** MATERIAL FOR THIS TASK **
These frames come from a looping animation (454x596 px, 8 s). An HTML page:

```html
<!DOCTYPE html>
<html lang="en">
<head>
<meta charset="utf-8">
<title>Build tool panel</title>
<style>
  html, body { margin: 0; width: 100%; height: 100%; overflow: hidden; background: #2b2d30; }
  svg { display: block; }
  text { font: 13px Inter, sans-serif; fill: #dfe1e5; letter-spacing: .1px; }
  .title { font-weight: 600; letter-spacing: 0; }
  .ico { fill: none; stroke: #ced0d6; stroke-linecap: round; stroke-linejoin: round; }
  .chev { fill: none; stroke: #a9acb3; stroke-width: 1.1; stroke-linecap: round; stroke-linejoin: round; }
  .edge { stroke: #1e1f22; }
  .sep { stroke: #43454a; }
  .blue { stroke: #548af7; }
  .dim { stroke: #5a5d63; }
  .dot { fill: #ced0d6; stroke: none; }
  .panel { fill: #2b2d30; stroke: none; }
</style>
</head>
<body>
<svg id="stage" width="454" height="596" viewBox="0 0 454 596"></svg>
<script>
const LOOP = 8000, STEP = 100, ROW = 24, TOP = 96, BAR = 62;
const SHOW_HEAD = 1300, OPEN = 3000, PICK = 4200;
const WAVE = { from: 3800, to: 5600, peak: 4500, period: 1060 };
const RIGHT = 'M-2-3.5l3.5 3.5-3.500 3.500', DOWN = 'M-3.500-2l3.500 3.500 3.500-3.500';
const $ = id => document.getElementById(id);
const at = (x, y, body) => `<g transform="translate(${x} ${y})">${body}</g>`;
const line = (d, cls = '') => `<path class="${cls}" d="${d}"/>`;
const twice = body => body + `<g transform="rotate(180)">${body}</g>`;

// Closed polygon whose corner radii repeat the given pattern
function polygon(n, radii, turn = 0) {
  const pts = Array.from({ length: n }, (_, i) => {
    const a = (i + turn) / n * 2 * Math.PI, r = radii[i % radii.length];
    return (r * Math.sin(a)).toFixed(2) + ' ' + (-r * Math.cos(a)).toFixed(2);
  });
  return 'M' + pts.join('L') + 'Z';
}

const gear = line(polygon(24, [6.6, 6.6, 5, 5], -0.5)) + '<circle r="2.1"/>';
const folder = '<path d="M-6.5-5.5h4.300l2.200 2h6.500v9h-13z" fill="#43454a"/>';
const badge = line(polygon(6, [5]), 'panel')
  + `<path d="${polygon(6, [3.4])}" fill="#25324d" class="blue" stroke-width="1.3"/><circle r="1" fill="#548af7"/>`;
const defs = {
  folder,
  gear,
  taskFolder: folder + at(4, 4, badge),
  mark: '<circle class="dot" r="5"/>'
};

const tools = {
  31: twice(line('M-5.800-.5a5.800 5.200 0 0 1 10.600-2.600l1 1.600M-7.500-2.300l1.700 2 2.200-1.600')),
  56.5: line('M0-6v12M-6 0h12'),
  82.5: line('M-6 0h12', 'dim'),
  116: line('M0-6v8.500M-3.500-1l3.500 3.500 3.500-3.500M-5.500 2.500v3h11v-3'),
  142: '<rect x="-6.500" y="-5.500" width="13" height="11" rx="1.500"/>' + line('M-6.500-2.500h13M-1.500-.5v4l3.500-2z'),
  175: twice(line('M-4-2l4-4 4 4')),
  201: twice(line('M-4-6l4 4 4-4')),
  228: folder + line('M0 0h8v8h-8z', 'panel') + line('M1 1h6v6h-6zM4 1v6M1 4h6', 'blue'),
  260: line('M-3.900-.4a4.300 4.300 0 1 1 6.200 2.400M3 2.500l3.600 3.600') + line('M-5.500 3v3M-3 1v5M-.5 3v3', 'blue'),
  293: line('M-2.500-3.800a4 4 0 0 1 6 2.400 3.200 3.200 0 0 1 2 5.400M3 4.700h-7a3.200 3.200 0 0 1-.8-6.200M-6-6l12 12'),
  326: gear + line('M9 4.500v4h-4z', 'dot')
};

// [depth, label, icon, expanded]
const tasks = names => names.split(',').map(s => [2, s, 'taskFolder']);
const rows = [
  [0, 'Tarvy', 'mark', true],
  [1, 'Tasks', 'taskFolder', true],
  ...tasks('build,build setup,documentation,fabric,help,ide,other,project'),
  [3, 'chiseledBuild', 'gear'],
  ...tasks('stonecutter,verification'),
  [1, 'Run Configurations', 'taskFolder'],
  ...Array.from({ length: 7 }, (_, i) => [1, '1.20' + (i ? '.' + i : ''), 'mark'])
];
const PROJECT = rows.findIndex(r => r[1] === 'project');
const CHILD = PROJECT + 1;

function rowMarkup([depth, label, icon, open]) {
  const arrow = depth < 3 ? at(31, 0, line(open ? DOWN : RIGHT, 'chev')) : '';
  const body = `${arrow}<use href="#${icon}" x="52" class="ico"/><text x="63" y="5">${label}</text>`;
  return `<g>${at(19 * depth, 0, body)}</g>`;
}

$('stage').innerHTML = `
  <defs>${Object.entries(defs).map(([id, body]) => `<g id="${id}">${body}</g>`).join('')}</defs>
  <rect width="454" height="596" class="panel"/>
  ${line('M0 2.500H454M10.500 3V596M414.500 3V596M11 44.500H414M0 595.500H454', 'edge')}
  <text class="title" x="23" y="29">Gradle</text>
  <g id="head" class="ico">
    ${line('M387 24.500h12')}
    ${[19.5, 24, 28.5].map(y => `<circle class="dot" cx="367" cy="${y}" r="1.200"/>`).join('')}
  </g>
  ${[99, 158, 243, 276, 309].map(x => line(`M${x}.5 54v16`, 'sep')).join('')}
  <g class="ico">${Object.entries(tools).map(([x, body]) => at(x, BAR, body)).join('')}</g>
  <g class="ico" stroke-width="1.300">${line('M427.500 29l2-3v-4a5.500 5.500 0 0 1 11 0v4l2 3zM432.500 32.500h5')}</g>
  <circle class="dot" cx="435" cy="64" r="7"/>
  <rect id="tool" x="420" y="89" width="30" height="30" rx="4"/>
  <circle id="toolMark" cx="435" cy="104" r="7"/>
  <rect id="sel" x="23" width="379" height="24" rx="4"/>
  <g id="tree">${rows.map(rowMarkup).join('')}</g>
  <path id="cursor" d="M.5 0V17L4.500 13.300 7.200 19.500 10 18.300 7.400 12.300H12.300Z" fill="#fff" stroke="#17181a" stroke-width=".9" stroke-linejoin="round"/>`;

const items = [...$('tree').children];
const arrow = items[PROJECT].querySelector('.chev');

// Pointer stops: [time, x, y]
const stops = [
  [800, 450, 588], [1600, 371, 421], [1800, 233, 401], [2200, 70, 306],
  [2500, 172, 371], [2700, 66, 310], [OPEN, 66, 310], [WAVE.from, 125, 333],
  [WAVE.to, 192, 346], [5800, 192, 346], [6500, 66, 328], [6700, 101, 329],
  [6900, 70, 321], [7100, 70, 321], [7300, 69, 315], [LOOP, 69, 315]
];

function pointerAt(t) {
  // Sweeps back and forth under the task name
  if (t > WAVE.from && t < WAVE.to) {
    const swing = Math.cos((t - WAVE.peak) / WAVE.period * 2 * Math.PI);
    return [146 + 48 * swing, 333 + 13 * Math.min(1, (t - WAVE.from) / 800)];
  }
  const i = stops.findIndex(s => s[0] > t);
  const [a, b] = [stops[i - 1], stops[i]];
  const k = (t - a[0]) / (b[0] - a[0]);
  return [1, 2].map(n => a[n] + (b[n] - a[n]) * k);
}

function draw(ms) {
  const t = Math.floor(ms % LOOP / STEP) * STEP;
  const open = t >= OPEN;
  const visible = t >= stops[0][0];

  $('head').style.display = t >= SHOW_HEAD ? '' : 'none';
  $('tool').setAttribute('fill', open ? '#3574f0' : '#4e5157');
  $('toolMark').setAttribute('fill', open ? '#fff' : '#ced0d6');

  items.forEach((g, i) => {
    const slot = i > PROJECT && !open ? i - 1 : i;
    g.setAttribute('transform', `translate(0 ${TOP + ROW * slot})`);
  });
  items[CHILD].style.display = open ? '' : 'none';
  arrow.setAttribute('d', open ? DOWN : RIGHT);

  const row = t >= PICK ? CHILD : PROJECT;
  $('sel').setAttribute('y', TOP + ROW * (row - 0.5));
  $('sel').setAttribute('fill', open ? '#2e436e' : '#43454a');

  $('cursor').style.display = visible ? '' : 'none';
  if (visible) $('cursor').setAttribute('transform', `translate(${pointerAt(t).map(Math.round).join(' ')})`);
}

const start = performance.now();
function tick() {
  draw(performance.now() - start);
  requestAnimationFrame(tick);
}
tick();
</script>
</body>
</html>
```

** WHAT IS REQUIRED **
Some lines above hold the word "arrow". Copy all of them.

** TASK SOLUTION **
  const arrow = depth < 3 ? at(31, 0, line(open ? DOWN : RIGHT, 'chev')) : '';
  const body = `${arrow}<use href="#${icon}" x="52" class="ico"/><text x="63" y="5">${label}</text>`;
const arrow = items[PROJECT].querySelector('.chev');
  arrow.setAttribute('d', open ? DOWN : RIGHT);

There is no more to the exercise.